TASK BRIEF:
Check each line of the material for the string "border", and copy the lines that have it.

BEGIN PROVIDED MATERIAL

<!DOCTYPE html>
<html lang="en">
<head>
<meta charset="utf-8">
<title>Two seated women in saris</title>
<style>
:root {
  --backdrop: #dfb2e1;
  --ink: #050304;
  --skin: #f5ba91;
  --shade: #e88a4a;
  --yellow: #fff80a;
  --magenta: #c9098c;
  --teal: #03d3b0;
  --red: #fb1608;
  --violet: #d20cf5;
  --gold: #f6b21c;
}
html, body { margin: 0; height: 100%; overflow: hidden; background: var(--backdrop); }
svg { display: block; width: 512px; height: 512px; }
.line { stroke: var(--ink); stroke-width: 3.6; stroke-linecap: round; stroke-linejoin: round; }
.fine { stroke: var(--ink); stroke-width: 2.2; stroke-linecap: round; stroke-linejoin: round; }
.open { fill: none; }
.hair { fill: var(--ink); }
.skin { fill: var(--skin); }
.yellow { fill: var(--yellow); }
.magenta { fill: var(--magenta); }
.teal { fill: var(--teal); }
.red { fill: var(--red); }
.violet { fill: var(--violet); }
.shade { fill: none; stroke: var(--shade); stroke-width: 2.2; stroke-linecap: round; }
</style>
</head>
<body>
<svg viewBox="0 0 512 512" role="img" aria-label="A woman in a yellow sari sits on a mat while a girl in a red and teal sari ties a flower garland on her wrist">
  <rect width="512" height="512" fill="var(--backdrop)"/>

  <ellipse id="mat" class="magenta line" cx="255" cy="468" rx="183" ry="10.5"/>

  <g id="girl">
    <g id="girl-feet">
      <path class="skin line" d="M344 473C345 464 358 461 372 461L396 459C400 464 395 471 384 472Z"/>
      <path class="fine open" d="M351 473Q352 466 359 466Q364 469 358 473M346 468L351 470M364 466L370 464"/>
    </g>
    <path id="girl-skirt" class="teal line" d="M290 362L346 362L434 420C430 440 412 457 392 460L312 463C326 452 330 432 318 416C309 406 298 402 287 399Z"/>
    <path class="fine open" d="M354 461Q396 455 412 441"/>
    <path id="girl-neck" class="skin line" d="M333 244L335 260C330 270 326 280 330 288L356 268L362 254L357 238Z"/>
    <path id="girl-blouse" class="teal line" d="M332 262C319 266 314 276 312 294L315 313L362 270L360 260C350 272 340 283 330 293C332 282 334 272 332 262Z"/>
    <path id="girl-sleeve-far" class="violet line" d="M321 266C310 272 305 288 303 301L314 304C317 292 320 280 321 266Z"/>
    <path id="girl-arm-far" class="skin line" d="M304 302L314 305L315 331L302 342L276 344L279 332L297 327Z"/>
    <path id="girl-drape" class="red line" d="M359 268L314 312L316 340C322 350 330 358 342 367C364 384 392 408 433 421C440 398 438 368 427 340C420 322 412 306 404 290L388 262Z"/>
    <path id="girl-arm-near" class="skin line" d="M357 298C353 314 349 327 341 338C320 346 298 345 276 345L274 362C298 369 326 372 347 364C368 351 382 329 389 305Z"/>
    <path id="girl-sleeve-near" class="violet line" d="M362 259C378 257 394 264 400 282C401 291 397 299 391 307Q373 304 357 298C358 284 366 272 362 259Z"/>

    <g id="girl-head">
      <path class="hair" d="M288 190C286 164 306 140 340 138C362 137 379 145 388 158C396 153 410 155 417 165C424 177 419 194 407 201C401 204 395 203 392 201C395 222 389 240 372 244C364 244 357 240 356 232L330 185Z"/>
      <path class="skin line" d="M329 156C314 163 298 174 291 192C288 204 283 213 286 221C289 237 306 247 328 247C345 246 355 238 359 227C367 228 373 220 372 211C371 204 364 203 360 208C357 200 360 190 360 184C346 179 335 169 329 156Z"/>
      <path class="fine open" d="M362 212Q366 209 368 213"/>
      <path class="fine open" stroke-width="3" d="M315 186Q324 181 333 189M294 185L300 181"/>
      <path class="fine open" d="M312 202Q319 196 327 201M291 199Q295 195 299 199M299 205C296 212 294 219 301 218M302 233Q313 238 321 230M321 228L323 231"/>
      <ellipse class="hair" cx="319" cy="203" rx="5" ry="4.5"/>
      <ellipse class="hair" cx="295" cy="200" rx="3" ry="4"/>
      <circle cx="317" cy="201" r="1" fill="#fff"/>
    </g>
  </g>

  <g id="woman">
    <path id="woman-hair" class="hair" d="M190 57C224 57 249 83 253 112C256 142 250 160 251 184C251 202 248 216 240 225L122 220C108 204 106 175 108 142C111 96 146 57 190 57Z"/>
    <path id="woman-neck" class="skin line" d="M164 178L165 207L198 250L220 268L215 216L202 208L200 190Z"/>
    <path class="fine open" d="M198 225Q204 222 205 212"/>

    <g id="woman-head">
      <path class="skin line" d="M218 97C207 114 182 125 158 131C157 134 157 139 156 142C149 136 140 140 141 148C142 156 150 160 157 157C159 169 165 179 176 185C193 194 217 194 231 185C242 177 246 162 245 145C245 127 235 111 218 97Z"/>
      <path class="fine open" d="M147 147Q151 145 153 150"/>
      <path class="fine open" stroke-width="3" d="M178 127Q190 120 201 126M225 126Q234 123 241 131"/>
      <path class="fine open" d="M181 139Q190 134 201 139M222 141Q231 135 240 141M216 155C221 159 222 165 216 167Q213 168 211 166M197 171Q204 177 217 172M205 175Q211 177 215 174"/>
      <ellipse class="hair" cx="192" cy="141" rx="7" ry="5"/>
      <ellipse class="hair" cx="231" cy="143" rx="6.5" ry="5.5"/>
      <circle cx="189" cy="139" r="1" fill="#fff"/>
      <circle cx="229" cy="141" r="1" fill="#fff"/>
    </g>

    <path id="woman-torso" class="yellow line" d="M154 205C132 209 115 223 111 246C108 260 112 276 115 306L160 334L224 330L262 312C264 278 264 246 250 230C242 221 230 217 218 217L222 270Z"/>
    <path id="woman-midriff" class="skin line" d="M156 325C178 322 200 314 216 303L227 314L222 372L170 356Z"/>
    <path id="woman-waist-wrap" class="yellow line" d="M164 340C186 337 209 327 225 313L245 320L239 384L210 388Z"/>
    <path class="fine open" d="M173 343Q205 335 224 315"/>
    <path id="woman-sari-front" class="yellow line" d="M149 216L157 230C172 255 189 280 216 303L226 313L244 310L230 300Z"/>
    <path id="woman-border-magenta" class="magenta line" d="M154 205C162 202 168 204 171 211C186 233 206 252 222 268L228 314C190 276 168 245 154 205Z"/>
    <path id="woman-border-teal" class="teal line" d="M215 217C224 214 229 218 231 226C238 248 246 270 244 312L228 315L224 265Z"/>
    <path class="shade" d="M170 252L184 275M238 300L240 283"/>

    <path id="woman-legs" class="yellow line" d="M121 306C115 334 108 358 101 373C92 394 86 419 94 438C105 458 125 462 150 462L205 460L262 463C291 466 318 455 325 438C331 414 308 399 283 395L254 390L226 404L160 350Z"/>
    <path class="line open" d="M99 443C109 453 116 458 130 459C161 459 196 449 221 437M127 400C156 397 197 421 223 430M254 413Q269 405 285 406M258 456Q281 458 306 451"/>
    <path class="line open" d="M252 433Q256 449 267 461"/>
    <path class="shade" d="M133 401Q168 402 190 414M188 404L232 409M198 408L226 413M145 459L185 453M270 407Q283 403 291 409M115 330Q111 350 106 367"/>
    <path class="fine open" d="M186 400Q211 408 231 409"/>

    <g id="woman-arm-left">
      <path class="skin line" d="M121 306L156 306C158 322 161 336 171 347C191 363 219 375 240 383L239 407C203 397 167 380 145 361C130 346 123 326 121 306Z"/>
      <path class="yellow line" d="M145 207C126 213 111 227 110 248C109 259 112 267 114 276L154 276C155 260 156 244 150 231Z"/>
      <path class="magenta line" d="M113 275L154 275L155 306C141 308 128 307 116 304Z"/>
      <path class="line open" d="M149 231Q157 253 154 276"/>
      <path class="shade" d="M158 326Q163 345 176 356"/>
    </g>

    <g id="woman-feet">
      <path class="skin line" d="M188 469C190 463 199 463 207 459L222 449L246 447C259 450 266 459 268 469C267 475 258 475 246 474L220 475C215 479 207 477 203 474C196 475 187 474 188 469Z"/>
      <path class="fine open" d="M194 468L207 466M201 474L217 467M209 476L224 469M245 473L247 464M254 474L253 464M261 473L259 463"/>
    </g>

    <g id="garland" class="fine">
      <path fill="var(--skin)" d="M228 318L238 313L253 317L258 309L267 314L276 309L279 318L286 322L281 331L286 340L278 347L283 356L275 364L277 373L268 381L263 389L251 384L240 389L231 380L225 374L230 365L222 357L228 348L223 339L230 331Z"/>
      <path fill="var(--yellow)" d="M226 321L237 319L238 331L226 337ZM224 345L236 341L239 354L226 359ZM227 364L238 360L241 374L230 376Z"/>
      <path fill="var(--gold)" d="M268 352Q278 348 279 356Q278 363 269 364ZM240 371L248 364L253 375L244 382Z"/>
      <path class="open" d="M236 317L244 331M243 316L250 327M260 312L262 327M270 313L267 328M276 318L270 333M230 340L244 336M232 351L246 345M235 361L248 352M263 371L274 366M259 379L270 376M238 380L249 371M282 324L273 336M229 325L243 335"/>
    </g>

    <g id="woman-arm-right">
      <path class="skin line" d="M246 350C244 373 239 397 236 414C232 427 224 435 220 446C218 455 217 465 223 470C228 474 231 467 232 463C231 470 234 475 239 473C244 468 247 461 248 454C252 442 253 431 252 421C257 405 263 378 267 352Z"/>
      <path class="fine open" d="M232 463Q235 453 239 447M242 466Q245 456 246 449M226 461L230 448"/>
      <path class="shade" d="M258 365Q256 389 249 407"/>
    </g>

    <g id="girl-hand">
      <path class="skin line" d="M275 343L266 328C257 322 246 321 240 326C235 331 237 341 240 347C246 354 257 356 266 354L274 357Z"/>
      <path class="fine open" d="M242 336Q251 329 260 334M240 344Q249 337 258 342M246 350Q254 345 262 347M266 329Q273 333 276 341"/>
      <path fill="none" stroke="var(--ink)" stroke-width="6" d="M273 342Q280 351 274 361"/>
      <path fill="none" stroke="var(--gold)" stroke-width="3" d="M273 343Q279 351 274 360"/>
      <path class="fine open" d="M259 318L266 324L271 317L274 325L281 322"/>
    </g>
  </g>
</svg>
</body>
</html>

END PROVIDED MATERIAL

RESULT FOR THIS TASK:
    <path id="woman-border-magenta" class="magenta line" d="M154 205C162 202 168 204 171 211C186 233 206 252 222 268L228 314C190 276 168 245 154 205Z"/>
    <path id="woman-border-teal" class="teal line" d="M215 217C224 214 229 218 231 226C238 248 246 270 244 312L228 315L224 265Z"/>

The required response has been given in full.